**YOUR TASK**
Return, in their exact form, the lines that lie between the start of the data below and the line containing "--red:#f04a2e; --yellow:#fbb032; --cyan:#3fb5dc;", with both ends included.

**PROVIDED DATA**
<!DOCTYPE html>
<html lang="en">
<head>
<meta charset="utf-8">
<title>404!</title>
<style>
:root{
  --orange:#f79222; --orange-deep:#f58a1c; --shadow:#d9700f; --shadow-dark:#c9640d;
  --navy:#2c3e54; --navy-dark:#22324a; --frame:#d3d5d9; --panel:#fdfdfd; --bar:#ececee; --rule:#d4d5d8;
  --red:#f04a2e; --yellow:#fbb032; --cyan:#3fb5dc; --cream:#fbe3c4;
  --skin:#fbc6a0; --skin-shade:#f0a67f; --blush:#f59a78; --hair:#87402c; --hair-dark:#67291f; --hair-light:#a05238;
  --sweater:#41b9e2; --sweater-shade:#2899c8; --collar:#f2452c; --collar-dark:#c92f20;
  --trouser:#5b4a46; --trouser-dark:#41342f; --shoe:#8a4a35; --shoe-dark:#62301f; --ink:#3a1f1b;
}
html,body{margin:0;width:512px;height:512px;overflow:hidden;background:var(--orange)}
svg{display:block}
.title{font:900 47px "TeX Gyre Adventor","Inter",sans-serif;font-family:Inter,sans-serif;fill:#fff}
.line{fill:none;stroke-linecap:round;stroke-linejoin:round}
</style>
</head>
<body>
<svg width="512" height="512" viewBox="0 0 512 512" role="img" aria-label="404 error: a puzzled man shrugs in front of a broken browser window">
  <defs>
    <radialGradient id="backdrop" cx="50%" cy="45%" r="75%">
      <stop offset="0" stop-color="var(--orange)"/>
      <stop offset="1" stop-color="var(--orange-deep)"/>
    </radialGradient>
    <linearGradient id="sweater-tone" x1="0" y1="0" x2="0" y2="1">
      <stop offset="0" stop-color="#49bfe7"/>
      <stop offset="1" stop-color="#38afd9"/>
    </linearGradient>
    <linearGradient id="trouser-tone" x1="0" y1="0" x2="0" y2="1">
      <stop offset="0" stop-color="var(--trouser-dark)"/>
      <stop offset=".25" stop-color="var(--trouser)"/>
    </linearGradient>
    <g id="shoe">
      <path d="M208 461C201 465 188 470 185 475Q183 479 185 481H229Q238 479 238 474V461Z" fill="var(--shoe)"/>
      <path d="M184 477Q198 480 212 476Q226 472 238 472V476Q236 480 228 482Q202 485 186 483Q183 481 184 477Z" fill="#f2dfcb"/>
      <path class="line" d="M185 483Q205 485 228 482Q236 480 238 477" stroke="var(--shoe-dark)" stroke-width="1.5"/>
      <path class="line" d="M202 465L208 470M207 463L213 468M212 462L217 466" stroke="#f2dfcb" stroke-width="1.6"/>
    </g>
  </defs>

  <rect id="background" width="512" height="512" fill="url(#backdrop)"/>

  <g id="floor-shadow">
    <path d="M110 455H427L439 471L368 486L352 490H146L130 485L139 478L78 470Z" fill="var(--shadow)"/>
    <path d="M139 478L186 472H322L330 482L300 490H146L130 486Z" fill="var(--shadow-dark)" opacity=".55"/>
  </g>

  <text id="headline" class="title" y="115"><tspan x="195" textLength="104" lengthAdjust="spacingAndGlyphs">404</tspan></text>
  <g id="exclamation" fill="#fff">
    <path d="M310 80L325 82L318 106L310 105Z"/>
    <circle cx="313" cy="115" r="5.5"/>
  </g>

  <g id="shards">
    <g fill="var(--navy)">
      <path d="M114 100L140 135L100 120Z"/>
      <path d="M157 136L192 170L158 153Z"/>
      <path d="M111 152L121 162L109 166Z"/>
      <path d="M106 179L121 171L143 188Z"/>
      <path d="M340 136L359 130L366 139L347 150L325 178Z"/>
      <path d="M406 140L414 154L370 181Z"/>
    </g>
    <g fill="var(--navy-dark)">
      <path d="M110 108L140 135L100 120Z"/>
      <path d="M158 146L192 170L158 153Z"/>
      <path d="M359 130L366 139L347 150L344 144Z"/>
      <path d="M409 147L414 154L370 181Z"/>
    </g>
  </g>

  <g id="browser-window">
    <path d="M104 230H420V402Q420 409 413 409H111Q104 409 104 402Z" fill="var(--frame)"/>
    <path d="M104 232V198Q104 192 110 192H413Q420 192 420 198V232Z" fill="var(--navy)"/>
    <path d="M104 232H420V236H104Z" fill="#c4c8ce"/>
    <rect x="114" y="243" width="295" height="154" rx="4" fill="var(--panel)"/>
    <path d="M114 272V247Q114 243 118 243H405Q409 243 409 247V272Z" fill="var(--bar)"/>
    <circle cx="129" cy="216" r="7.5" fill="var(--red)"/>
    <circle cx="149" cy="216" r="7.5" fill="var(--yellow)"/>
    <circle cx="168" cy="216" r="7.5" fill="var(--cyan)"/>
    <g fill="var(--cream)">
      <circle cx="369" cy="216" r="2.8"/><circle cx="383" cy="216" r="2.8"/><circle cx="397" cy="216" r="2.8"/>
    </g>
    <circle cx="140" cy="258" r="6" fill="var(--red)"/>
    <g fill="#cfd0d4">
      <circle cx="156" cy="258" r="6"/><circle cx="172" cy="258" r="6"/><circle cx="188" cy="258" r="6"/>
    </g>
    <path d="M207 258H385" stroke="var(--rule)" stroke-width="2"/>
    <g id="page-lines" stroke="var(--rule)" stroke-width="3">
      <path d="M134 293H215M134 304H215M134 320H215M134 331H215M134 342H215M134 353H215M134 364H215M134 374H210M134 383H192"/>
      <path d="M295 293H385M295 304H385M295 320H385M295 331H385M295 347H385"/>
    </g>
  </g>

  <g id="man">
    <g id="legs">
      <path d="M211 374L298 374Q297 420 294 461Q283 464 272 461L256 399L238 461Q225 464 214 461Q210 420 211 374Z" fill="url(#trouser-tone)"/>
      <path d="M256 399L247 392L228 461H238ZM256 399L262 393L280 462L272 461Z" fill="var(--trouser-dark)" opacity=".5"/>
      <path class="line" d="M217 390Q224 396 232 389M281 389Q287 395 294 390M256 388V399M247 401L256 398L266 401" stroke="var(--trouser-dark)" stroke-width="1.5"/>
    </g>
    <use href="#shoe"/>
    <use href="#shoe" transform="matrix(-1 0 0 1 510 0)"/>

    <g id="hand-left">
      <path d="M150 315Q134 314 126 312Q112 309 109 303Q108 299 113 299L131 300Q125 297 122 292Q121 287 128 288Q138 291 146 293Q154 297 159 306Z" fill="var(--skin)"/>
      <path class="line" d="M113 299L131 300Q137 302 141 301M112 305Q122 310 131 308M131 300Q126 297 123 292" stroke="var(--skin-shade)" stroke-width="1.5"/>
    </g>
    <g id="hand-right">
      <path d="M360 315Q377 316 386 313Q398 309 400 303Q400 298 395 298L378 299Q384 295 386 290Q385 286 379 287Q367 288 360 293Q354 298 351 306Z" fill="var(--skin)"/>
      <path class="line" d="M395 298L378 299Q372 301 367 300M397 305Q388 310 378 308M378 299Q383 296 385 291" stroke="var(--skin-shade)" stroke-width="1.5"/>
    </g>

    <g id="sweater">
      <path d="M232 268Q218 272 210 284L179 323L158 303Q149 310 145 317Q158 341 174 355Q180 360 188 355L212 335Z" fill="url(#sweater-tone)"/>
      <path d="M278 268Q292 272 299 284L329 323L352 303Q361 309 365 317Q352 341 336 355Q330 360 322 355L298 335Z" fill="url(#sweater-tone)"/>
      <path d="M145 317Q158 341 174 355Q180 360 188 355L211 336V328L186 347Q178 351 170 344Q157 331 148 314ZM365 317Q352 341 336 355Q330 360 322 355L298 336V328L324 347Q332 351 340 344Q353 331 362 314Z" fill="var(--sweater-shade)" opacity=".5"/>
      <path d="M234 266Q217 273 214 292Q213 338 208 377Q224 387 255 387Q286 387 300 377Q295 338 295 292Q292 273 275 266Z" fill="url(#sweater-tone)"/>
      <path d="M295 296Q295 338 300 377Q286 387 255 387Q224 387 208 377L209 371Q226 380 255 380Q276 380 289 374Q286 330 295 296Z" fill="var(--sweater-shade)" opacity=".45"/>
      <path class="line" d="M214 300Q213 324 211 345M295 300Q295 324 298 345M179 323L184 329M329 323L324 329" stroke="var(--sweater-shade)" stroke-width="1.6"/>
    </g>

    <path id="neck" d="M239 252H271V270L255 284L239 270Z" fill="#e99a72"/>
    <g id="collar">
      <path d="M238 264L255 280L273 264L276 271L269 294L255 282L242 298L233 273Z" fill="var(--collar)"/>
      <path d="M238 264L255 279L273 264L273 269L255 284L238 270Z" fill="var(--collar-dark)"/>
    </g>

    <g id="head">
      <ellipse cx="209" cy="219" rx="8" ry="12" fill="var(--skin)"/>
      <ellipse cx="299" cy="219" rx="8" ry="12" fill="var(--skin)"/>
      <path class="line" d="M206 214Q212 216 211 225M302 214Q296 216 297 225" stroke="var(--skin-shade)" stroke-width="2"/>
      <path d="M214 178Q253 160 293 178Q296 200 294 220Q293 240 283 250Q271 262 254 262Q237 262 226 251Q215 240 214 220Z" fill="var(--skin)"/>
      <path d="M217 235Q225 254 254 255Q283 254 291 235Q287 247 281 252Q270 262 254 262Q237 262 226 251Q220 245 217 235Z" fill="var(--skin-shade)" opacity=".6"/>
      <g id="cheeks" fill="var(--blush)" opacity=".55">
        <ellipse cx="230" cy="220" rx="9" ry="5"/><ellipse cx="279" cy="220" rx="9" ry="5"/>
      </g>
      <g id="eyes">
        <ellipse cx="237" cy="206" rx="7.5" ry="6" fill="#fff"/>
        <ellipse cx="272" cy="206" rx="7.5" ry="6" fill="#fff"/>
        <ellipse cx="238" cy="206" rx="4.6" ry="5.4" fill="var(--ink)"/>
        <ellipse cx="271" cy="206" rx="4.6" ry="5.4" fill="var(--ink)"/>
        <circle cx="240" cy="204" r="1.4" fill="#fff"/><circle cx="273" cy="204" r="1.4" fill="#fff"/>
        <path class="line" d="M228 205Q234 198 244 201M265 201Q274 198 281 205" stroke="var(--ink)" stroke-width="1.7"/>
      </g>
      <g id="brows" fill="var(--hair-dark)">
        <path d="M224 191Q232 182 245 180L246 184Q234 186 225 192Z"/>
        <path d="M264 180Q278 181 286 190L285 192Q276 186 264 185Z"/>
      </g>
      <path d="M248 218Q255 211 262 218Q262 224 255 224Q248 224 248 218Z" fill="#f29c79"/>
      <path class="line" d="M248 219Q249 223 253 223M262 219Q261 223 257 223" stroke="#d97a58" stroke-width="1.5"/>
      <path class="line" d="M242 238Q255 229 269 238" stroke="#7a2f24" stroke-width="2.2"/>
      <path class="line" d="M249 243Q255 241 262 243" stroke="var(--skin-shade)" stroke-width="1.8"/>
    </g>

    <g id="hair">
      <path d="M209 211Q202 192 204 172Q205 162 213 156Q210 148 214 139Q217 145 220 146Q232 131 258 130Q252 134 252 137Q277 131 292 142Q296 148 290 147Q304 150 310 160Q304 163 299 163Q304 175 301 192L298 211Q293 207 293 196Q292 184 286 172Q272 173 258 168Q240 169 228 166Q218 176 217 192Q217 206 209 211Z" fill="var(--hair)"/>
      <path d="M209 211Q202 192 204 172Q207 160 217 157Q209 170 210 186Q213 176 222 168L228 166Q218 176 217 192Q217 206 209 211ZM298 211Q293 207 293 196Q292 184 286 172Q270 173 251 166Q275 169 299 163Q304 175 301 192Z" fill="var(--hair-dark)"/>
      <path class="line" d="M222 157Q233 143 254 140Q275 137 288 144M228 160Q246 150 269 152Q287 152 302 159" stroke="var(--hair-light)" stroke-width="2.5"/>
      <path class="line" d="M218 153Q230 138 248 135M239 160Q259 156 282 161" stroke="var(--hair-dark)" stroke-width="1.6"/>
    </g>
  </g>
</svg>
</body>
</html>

**OUTPUT OF THE TASK**
<!DOCTYPE html>
<html lang="en">
<head>
<meta charset="utf-8">
<title>404!</title>
<style>
:root{
  --orange:#f79222; --orange-deep:#f58a1c; --shadow:#d9700f; --shadow-dark:#c9640d;
  --navy:#2c3e54; --navy-dark:#22324a; --frame:#d3d5d9; --panel:#fdfdfd; --bar:#ececee; --rule:#d4d5d8;
  --red:#f04a2e; --yellow:#fbb032; --cyan:#3fb5dc; --cream:#fbe3c4;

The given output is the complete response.